Toth explained that sometime in 1961, a man named Skip McCully came to Pontiac to work with “Mac” McKellar and some other engine engineers. “They experimented with a dual HV ram type manifold,” he noted. “Then, in Dec 1962, they put together a manifold with an idling circuit as an over-the-counter street package.” (Toth noted this manifold is pictured in Pete McCarthy’s book on Pontiac performance engines.)
The top of this manifold had a two-plane design and other goodies. “The service engineers (who approved of it) were responsible for parts sold to dealers,” Toth said. “But, the production engines were different.”
The engineers came up with Part No. D811690, which was an adaptor to fit between two four-barrel carburetors on top of the manifold and hold a Carter sidedraft carburetor on the driver’s side.
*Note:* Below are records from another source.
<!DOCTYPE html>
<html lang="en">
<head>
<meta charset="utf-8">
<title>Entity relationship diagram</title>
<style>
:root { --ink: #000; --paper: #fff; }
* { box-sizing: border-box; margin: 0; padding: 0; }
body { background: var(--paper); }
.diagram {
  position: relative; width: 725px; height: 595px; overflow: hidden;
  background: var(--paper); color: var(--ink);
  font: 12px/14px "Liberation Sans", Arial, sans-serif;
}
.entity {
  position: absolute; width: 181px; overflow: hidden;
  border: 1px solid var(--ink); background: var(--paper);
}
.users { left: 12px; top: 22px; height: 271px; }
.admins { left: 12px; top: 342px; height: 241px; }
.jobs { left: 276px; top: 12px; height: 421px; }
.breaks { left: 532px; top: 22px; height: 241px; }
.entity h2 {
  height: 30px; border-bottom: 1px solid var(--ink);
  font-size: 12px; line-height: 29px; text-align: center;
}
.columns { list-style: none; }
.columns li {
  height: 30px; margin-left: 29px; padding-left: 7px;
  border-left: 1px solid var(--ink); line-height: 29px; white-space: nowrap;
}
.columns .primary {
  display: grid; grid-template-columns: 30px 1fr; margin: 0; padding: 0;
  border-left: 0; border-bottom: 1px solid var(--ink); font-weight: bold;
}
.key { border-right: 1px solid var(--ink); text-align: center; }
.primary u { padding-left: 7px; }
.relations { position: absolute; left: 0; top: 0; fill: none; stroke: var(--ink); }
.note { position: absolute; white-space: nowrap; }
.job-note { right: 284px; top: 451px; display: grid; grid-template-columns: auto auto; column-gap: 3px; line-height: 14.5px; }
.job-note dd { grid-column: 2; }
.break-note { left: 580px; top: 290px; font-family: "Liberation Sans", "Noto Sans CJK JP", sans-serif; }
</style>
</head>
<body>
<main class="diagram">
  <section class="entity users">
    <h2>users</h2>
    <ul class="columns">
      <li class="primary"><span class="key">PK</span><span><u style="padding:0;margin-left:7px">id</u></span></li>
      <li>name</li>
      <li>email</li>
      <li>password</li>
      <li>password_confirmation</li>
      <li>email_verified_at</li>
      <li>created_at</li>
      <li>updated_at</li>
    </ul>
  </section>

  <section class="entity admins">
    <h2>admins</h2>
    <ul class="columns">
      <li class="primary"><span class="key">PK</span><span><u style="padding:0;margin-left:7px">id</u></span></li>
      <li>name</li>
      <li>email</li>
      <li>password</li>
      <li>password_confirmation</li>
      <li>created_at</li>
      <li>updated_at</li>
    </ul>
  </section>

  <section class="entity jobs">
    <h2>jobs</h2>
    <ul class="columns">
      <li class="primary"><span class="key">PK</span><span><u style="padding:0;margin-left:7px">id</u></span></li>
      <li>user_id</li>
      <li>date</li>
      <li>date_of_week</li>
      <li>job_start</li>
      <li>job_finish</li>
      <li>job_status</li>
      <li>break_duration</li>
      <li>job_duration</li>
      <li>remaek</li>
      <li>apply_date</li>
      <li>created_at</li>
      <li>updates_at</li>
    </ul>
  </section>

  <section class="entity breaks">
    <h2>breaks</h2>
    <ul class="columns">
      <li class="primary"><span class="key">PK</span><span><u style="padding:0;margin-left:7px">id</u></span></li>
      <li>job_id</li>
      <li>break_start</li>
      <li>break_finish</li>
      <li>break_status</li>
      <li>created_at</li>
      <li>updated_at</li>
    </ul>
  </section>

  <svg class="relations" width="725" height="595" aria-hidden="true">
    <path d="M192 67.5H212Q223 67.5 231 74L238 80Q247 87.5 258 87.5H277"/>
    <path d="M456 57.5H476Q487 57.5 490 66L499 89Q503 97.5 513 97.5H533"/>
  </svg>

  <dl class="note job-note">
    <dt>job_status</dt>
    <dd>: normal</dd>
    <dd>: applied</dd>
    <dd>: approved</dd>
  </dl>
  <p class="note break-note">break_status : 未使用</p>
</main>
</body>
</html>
Toth said the Carter carburetor manifold had a series of bell cranks and slides in the blueprints. “It looked impressive,” he added. “Sort of like a tri-power carburetor setup with a ram-type dual-quad intake.”
The service engineers were impressed by the manifold’s performance, but had issues with it and the linkage system. There was no provision for an air cleaner or silencer. The setup was too high to fit under the hoods of cars that were continually getting lower. There were questions about how to run cold air in. Still, the service people (many at the time were enthusiasts) were encouraged.
Since the Pomona Winternationals drag races were coming, they selected two Carter four-barrel carburetors to use with the manifold as well as the block-off plate for the center carburetor flange. Eighteen manifolds were manufactured, but Pontiac never made the center elbows to mount the third carburetor on.
“A month later, in mid-January 1963, they came up with a Gen II version of the manifold,” Toth revealed. “It satisfied all the issues they had with the first design. They deleted the entire idling circuit, went to different, more tractable four-barrel carburetors and lowered the manifold so air cleaners could be fitted. Even more dramatic was a change that made provision for a water jacket for cooling. Only four ‘bathtub’ manifolds with water jackets were produced.”
At the end of January 1963, the GM racing edict came down from top management and Pontiac’s racing program came to a dead halt. There would be no more bathtub manifolds or dual-quad manifolds. “That was in ’63,” said Dimitrie Toth. “Now, fast forward to September 2013. I go online and here’s this Studebaker on my computer that was racing at Cordova Dragway. The Studebaker has a Pontiac 421 Super-Duty V8 with a bathtub manifold with three carbs, but the third one is a Stromberg.”
Toth got into the vault in the Pontiac Engineering department where the original design was on microfiche and copied the drawings. Then, he got in touch with Allen and his crew thru Cordova Dragway. “Their Studebaker was halfway there and on the right track,” Toth admitted. From that time until about April 2014, Allen and his friends got the drawings and information from Toth and were able to put a functioning system together with a Carter carburetor. “Pontiac never had this system in a car,” Toth pointed out. “They may have made a dyno example, but I believe this Studebaker to be the only car ever to carry this system.”